--- START ---

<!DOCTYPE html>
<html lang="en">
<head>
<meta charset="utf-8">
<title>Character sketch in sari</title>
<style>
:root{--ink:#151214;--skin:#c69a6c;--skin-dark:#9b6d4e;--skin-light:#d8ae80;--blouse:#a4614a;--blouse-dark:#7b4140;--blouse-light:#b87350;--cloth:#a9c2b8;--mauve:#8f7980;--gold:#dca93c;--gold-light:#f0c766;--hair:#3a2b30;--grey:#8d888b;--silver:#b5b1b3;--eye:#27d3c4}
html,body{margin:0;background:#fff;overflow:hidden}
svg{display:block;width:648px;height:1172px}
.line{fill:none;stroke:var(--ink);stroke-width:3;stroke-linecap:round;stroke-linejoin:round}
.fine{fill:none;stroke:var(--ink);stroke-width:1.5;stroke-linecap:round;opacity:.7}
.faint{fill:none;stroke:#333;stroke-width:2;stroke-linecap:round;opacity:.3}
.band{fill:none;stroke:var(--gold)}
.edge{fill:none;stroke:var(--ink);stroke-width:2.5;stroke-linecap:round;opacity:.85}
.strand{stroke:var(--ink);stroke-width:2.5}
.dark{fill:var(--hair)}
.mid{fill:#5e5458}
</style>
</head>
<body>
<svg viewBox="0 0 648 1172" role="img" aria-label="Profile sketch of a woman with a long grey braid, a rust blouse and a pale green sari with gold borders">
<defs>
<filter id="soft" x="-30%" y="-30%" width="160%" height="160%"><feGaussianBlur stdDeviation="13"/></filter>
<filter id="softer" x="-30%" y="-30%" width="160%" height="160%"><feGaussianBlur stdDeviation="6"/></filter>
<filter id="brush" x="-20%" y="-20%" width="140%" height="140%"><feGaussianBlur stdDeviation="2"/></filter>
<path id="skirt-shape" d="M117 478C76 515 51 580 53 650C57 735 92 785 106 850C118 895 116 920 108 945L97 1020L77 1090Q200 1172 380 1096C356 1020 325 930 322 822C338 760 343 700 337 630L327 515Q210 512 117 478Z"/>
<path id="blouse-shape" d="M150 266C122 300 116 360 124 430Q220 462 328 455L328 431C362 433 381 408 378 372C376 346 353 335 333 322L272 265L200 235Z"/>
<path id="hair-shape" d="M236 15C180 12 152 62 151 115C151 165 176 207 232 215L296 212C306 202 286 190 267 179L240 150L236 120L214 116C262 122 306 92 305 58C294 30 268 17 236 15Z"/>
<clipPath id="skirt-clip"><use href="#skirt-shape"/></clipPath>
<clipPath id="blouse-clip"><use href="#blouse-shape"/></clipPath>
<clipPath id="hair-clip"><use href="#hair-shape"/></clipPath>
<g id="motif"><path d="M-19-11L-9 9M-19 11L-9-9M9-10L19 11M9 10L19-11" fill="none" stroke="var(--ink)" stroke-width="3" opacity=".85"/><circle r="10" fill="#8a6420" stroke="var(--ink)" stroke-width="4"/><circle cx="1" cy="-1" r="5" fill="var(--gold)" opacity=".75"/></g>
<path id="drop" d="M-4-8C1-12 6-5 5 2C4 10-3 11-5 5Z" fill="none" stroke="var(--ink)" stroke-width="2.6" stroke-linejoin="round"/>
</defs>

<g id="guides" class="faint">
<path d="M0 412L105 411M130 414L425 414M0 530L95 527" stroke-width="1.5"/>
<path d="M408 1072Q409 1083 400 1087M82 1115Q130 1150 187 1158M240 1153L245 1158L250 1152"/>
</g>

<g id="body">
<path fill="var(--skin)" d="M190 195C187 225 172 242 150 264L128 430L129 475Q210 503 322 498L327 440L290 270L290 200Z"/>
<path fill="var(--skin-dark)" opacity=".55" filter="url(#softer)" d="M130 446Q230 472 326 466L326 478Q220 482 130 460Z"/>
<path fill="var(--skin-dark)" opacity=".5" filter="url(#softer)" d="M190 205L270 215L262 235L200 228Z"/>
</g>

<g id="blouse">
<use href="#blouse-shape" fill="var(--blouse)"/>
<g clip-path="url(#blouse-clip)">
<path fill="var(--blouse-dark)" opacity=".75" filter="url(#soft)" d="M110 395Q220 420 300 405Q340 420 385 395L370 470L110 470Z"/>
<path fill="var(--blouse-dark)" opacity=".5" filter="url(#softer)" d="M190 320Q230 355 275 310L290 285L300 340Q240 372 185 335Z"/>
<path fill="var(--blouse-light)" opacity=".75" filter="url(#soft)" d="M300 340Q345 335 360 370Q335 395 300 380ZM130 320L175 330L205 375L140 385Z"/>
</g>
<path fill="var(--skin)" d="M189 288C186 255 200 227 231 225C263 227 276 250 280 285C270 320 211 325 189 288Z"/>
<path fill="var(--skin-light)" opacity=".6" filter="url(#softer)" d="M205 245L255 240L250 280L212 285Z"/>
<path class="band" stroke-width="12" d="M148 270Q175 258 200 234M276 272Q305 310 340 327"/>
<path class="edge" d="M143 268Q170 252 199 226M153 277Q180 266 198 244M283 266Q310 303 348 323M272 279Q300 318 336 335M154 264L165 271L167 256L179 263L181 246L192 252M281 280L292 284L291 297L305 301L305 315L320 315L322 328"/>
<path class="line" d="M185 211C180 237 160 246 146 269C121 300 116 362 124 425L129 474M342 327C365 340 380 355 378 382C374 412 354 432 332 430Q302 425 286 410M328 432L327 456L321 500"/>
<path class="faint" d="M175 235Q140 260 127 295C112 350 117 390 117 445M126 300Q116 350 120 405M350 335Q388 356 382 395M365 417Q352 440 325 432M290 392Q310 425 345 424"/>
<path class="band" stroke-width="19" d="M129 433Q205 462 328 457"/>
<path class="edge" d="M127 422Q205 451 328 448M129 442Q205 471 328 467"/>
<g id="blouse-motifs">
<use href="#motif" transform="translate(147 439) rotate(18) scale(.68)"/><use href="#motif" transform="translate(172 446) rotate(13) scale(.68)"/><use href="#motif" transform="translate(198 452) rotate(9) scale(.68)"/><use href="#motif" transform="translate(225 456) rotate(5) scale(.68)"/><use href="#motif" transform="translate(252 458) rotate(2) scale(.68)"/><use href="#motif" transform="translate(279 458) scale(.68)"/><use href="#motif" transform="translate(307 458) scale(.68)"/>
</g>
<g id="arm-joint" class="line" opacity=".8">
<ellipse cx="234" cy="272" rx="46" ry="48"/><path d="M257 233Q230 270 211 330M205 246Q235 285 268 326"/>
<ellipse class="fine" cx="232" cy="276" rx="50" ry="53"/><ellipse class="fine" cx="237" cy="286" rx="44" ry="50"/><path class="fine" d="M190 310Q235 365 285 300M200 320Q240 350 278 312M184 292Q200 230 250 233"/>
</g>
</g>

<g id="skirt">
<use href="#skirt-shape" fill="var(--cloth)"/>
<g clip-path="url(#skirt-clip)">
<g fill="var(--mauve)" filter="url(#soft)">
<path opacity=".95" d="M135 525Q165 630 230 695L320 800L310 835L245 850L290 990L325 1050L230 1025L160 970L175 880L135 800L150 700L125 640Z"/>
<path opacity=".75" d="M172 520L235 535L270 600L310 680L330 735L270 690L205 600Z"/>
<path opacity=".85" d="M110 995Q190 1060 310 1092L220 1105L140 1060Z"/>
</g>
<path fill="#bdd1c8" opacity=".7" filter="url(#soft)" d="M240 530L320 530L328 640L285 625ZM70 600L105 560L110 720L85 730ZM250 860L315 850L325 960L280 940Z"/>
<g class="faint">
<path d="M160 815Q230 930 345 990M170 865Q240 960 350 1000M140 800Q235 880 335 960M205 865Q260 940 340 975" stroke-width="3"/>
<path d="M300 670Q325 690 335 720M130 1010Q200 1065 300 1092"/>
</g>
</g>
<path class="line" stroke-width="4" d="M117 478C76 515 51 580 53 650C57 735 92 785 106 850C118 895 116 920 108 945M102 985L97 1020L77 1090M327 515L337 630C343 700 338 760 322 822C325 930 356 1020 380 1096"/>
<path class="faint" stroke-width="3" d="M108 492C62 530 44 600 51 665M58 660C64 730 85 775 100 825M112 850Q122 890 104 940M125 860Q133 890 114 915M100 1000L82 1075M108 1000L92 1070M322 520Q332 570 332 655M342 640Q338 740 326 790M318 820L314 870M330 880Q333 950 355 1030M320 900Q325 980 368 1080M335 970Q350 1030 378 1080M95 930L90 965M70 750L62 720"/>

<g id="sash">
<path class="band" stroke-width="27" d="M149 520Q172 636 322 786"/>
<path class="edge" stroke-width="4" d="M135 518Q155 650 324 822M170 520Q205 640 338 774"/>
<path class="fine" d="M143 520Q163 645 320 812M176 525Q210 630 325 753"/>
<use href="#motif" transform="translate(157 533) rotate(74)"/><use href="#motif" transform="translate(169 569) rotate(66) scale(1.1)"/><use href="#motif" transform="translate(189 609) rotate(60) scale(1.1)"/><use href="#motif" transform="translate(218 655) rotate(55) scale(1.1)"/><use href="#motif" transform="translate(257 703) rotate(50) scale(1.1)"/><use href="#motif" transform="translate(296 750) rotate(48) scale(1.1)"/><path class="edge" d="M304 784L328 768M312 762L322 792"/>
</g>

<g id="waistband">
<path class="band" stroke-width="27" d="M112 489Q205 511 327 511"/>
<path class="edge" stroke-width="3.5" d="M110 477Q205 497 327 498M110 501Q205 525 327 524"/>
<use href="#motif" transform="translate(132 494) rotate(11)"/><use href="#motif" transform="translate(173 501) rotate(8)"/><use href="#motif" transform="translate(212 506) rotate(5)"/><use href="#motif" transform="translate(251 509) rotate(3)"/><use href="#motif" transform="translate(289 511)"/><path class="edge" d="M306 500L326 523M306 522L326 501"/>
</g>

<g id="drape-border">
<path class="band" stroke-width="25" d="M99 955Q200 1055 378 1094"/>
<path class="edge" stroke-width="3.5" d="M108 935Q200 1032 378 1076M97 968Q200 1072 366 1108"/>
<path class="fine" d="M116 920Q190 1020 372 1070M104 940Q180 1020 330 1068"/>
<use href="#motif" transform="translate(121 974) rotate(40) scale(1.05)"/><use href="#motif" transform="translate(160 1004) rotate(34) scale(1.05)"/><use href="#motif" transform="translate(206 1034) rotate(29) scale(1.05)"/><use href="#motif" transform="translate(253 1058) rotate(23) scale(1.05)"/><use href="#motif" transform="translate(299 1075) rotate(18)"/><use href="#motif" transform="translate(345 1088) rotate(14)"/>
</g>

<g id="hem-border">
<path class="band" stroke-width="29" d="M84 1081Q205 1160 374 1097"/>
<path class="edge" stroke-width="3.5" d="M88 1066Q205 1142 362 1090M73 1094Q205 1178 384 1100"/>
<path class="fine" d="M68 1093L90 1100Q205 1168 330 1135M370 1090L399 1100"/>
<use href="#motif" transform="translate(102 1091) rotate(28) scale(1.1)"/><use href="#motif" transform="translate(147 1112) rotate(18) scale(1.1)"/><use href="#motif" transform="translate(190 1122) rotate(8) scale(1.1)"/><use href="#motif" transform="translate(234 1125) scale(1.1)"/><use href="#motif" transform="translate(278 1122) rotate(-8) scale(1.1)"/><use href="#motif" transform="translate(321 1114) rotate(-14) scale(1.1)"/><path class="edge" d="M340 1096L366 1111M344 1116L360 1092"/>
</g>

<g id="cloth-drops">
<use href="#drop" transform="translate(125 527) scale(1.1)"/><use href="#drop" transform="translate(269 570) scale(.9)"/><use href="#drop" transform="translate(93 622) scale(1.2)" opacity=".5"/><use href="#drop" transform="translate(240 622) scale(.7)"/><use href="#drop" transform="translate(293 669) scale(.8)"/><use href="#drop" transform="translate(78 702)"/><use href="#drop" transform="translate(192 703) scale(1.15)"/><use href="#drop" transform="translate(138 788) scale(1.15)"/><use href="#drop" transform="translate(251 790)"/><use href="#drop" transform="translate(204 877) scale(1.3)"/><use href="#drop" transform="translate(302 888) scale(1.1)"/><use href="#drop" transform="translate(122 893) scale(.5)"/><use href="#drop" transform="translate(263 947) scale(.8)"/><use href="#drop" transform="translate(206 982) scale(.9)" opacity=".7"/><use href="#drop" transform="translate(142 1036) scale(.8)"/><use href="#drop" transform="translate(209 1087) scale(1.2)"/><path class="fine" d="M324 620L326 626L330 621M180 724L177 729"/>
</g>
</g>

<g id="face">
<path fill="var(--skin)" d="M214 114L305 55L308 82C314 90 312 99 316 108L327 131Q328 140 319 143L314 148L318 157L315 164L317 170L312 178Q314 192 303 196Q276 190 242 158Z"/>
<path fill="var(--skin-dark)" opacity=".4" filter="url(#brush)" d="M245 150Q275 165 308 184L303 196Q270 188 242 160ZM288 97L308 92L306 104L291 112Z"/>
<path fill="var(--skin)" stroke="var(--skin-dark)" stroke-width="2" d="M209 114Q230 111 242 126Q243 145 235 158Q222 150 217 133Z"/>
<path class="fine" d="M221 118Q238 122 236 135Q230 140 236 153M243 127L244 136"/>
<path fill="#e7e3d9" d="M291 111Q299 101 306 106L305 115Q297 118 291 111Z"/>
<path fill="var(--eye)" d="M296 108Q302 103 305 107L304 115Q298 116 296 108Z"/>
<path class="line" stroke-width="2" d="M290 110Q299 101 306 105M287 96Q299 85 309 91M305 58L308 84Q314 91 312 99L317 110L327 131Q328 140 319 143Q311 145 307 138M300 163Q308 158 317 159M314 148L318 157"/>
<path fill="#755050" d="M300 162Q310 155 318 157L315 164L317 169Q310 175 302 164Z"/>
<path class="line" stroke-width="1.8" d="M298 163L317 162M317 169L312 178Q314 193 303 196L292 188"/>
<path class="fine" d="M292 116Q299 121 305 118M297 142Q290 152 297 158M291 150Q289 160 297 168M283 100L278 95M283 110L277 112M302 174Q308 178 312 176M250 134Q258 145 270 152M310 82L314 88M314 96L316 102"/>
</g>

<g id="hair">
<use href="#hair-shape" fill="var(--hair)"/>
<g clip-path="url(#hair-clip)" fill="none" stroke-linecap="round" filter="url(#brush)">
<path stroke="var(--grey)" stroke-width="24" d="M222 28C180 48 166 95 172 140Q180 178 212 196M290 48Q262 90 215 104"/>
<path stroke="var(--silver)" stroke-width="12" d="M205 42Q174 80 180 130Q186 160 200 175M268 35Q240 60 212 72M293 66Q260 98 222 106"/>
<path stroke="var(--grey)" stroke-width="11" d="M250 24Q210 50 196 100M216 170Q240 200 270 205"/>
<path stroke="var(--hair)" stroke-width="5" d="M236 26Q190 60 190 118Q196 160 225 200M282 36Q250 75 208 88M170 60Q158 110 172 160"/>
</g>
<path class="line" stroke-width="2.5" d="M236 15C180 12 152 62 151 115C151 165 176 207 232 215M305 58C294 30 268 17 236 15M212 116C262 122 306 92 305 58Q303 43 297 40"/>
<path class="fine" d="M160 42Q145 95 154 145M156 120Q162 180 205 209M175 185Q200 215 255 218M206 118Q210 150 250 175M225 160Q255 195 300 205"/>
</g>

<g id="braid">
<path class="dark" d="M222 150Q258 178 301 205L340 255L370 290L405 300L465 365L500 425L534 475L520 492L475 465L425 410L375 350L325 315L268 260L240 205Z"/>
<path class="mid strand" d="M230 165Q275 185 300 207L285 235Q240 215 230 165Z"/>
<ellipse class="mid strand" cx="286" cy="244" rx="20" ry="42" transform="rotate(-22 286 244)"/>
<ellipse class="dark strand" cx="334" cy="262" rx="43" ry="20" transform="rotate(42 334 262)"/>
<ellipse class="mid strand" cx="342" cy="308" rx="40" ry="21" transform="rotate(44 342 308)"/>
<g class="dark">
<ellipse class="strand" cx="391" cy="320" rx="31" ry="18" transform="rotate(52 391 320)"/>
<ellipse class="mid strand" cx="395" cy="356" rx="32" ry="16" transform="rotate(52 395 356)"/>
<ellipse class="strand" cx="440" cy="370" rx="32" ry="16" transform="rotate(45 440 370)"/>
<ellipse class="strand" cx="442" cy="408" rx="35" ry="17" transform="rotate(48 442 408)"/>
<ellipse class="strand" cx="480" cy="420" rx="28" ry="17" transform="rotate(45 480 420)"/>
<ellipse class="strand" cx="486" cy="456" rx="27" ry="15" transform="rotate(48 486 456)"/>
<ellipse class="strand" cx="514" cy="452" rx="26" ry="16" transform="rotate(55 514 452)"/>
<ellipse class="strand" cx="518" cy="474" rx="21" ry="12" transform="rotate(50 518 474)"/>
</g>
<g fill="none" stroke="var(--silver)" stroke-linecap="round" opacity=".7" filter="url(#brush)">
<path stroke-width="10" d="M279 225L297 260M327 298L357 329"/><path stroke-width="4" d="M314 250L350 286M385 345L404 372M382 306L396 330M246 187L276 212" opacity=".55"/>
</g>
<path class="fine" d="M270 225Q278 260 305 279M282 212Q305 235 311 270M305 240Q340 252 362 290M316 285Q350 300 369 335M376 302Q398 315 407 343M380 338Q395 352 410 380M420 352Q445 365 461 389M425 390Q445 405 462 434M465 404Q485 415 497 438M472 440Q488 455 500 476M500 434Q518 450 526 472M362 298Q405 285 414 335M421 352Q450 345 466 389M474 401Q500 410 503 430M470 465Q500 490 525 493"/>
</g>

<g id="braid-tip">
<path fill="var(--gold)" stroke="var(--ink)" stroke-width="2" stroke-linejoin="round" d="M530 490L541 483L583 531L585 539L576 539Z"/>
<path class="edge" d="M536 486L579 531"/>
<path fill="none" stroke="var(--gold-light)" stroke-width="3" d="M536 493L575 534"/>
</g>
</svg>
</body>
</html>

--- END ---

Assigned task:
From the records above, extract exactly and only the lines that begin at the line with "446Q230 472 326" and stop after the line with "320Q230 355 275".

Result of the task:
<path fill="var(--skin-dark)" opacity=".55" filter="url(#softer)" d="M130 446Q230 472 326 466L326 478Q220 482 130 460Z"/>
<path fill="var(--skin-dark)" opacity=".5" filter="url(#softer)" d="M190 205L270 215L262 235L200 228Z"/>
</g>

<g id="blouse">
<use href="#blouse-shape" fill="var(--blouse)"/>
<g clip-path="url(#blouse-clip)">
<path fill="var(--blouse-dark)" opacity=".75" filter="url(#soft)" d="M110 395Q220 420 300 405Q340 420 385 395L370 470L110 470Z"/>
<path fill="var(--blouse-dark)" opacity=".5" filter="url(#softer)" d="M190 320Q230 355 275 310L290 285L300 340Q240 372 185 335Z"/>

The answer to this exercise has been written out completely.